__Task prompt__. Pull out every line in the data that has the string "colX" in it.

Document images with source code:
== == ==

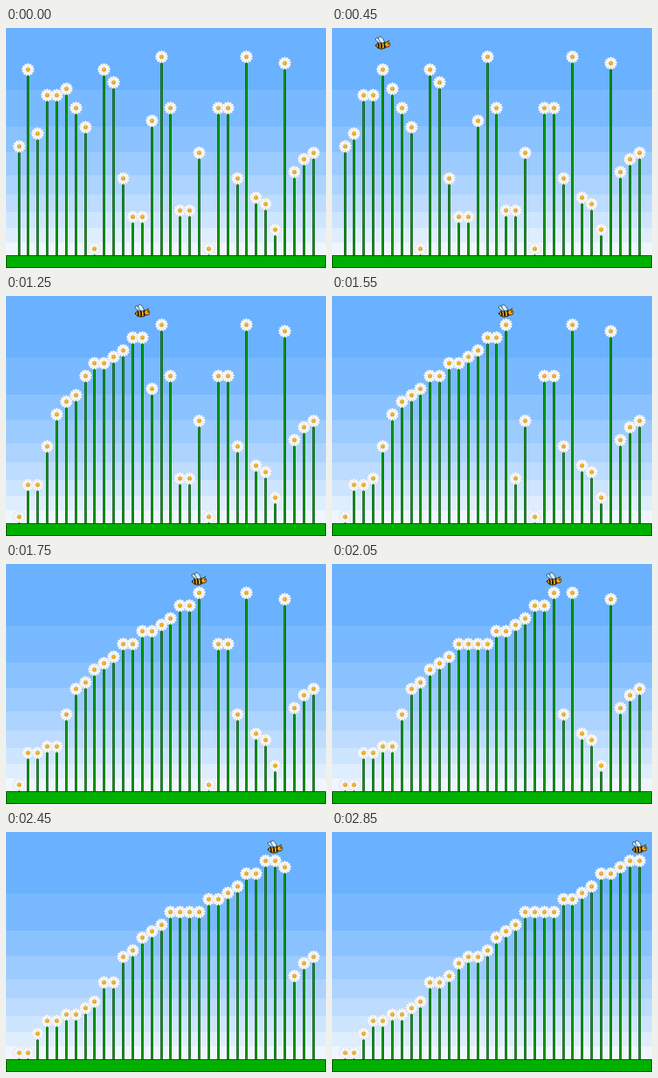
Write an HTML page that moves like this. It is 400x300 px and loops after 2.95 s.

```html
<!DOCTYPE html>
<html lang="en">
<head>
<meta charset="utf-8">
<title>Flower sort</title>
<style>
html, body { margin: 0; width: 100%; height: 100%; overflow: hidden; }
svg { display: block; width: 400px; height: 300px; }
</style>
</head>
<body>
<svg viewBox="0 0 400 300" xmlns="http://www.w3.org/2000/svg">
  <defs>
    <g id="daisy"></g>
  </defs>
  <g id="sky" shape-rendering="crispEdges"></g>
  <g id="stems" shape-rendering="crispEdges"></g>
  <rect x=".5" y="284.5" width="399" height="15" fill="#00b000" stroke="#005000"/>
  <g id="heads"></g>
  <g id="bee">
    <path d="M-9.6 3 L-6 .8 L-6 4.4 Z" fill="#1c1408"/>
    <g transform="rotate(-4)">
      <ellipse cx="-1" cy="2.6" rx="7" ry="4.4" fill="#f2aa14" stroke="#1c1408" stroke-width=".9"/>
      <path d="M-5.4 0 Q-4.2 3 -5 5.8 M-1.9 -1 Q-.7 3 -1.6 6.4 M2.2 -.6 Q3.2 3 2.2 6" fill="none" stroke="#1c1408" stroke-width="2"/>
    </g>
    <circle cx="6.2" cy="1.6" r="3.3" fill="#f2aa14" stroke="#1c1408" stroke-width=".8"/>
    <circle cx="7.4" cy=".9" r=".8" fill="#1c1408"/>
    <path d="M6.4 -1.6 Q7.2 -3.6 8.8 -3.4" fill="none" stroke="#1c1408" stroke-width=".8"/>
    <ellipse cx="-4.8" cy="-3.4" rx="4.4" ry="2.2" transform="rotate(32 -4.8 -3.4)" fill="#c4e4f6" stroke="#25435c" stroke-width=".8"/>
    <ellipse cx="-1.4" cy="-4.2" rx="4.7" ry="2.5" transform="rotate(55 -1.4 -4.2)" fill="#d4eefa" stroke="#25435c" stroke-width=".8"/>
  </g>
</svg>
<script>
const NS = 'http://www.w3.org/2000/svg';
const $ = id => document.getElementById(id);

function add(parent, tag, attrs) {
  const el = document.createElementNS(NS, tag);
  for (const k in attrs) el.setAttribute(k, attrs[k]);
  return parent.appendChild(el);
}

const LOOP = 2950, HOLD = 250, STEP = 100;
const start = [16, 28, 18, 24, 24, 25, 22, 19, 0, 28, 26, 11, 5, 5, 20, 30,
               22, 6, 6, 15, 0, 22, 22, 11, 30, 8, 7, 3, 29, 12, 14, 15];
const colX = i => Math.floor(16 + i * 368 / 31) + 0.5;
const headY = v => 276 - 8 * v;

// Insertion sort; only insertions that move a flower make a step.
function sortSteps(list) {
  const steps = [{ list, at: -1 }];
  let cur = list.slice();
  for (let i = 1; i < cur.length; i++) {
    const v = cur[i];
    let j = i;
    while (j > 0 && cur[j - 1] > v) j--;
    if (j === i) continue;
    cur = cur.slice();
    cur.splice(i, 1);
    cur.splice(j, 0, v);
    steps.push({ list: cur, at: i });
  }
  return steps;
}

const bands = [0, 77, 123, 155, 184, 208, 230, 250, 268];
const tints = ['#6ab1ff', '#78b9ff', '#89c2ff', '#9bcbff', '#acd4ff',
               '#bddcff', '#cee5ff', '#dfeeff', '#eff6ff'];
bands.forEach((y, i) =>
  add($('sky'), 'rect', { x: 0, y, width: 400, height: 300 - y, fill: tints[i] }));

const daisy = $('daisy'), PETALS = 13;
add(daisy, 'circle', { r: 5.6, fill: '#dfe2e8' });
for (let i = 0; i < PETALS; i++) {
  add(daisy, 'ellipse', {
    cy: -5.1, rx: 1.55, ry: 3, fill: '#fff', stroke: '#b9bec8', 'stroke-width': 0.35,
    transform: `rotate(${i * 360 / PETALS})`
  });
}
add(daisy, 'circle', { r: 2.6, fill: '#e6a81c' });
add(daisy, 'circle', { cx: -0.4, cy: -0.5, r: 1.3, fill: '#f2bf3a' });

const plants = start.map((_, i) => {
  const x = colX(i);
  return {
    x,
    edge: add($('stems'), 'rect', { x: x - 1.5, width: 3, fill: '#005a00' }),
    core: add($('stems'), 'rect', { x: x - 0.5, width: 1, fill: '#00b41e' }),
    head: add($('heads'), 'use', { href: '#daisy' })
  };
});

const steps = sortSteps(start);
let shown = -1;

function draw(time) {
  const t = time % LOOP;
  const n = t < HOLD ? 0 : Math.min(steps.length - 1, 1 + Math.floor((t - HOLD) / STEP));
  if (n === shown) return;
  shown = n;
  const { list, at } = steps[n];
  plants.forEach((p, i) => {
    const y = headY(list[i]);
    for (const r of [p.edge, p.core]) {
      r.setAttribute('y', y + 4);
      r.setAttribute('height', 280 - y);
    }
    p.head.setAttribute('transform', `translate(${p.x} ${y})`);
  });
  $('bee').setAttribute('visibility', at < 0 ? 'hidden' : 'visible');
  if (at >= 0) $('bee').setAttribute('transform', `translate(${colX(at) - 0.5} 19)`);
}

function tick(now) {
  draw(now);
  requestAnimationFrame(tick);
}
draw(0);
requestAnimationFrame(tick);
</script>
</body>
</html>
```
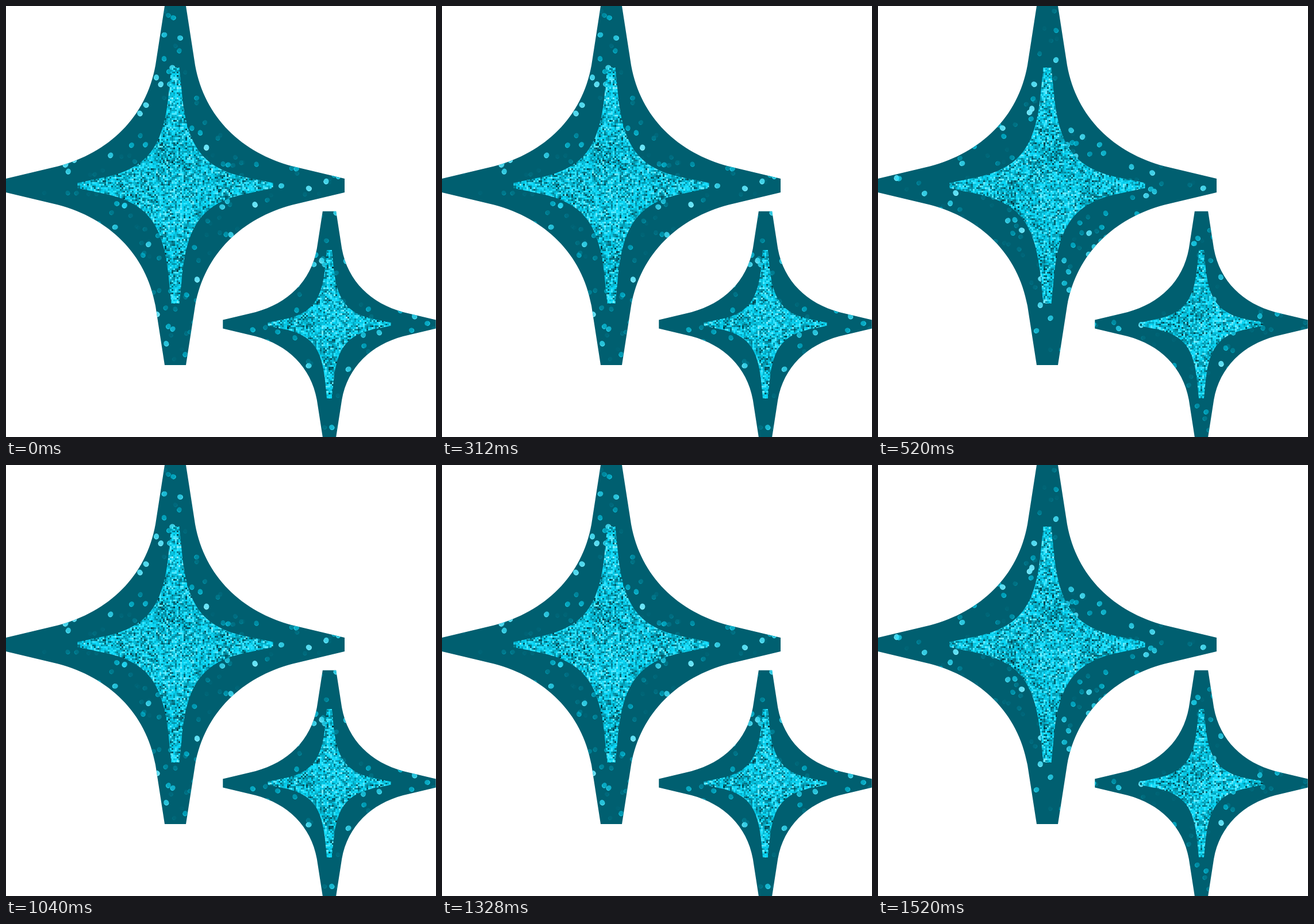
Animation, 748 px wide and 749 px high, one loop 2 s. Source, as an HTML page with a canvas:

```html
<!DOCTYPE html>
<html lang="en">
<head>
<meta charset="utf-8">
<title>Glitter stars</title>
<style>
  html, body { margin: 0; width: 100%; height: 100%; overflow: hidden; background: #fff; }
  canvas { display: block; }
</style>
</head>
<body>
<canvas id="stage" width="748" height="749"></canvas>
<script>
const W = 748, H = 749, CELL = 3, DISCS = 780;
const ctx = document.getElementById('stage').getContext('2d');

// One quadrant of each outline, from the upper tip to the side tip.
const OUTER = [[18.5, 312], [34.5, 209], [51, 118], [116, 57], [204, 33.5], [294.5, 12]];
const INNER = [[7, 205], [12.5, 150], [22, 71], [46, 33], [115, 16], [170, 4.5]];
const STARS = [[294.5, 312, 1], [562.5, 553, 0.629]];

function randomFrom(seed) {
  return () => {
    seed = (seed + 0x6D2B79F5) | 0;
    let n = Math.imul(seed ^ (seed >>> 15), 1 | seed);
    n = (n + Math.imul(n ^ (n >>> 7), 61 | n)) ^ n;
    return ((n ^ (n >>> 14)) >>> 0) / 4294967296;
  };
}

function starPath(quadrant) {
  const path = new Path2D();
  for (const [cx, cy, scale] of STARS) {
    const corner = (sx, sy, flip) => {
      const p = quadrant.map(([x, y]) => [cx + sx * x * scale, cy - sy * y * scale]);
      return flip ? p.reverse() : p;
    };
    [corner(1, 1), corner(1, -1, true), corner(-1, -1), corner(-1, 1, true)].forEach((p, i) => {
      path[i ? 'lineTo' : 'moveTo'](...p[0]);
      path.lineTo(...p[1]);
      path.bezierCurveTo(...p[2], ...p[3], ...p[4]);
      path.lineTo(...p[5]);
    });
    path.closePath();
  }
  return path;
}

// A soft disc with a lighter crescent; stronger ones are larger and paler.
function disc(g, x, y, strength, tilt) {
  const r = 3.8 + 1.5 * strength;
  const light = 40 + 32 * strength ** 3;
  g.globalAlpha = 0.04 + 0.9 * strength ** 1.7;
  g.fillStyle = `hsl(188 100% ${light}%)`;
  g.beginPath();
  g.ellipse(x, y, r, r * 0.88, tilt, 0, 7);
  g.fill();
  g.strokeStyle = `hsl(187 100% ${light + 8}%)`;
  g.beginPath();
  g.arc(x, y, r - 1, tilt - 1, tilt + 1.6);
  g.stroke();
  g.globalAlpha = 1;
}

function paint(seed) {
  const canvas = document.createElement('canvas');
  canvas.width = W;
  canvas.height = H;
  const g = canvas.getContext('2d'), random = randomFrom(seed);
  g.fillStyle = '#fff';
  g.fillRect(0, 0, W, H);

  g.save();
  g.clip(starPath(OUTER));
  g.fillStyle = '#005f70';
  g.fillRect(0, 0, W, H);
  for (let i = 0; i < DISCS; i++) disc(g, random() * W, random() * H, random(), random() * 3);
  g.restore();

  // Cell glitter, slightly brighter and darker in broad patches.
  g.clip(starPath(INNER));
  for (let y = 0; y < H; y += CELL) {
    for (let x = 0; x < W; x += CELL) {
      const patch = 4 * Math.sin(x / 23 + seed) * Math.sin(y / 31);
      const light = 14 + 31 * (random() + random()) + patch;
      g.fillStyle = `hsl(188 ${light > 55 ? 100 : 94}% ${light}%)`;
      g.fillRect(x, y, CELL, CELL);
    }
  }
  return canvas;
}

const pictures = [11, 29].map(paint);
const start = performance.now();

function draw() {
  const t = (performance.now() - start) % 2000;
  const second = (t >= 520 && t < 1040) || t >= 1520;
  ctx.drawImage(pictures[+second], 0, 0);
  requestAnimationFrame(draw);
}
draw();
</script>
</body>
</html>
```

== == ==

__Answer section__.
const colX = i => Math.floor(16 + i * 368 / 31) + 0.5;
  const x = colX(i);
  if (at >= 0) $('bee').setAttribute('transform', `translate(${colX(at) - 0.5} 19)`);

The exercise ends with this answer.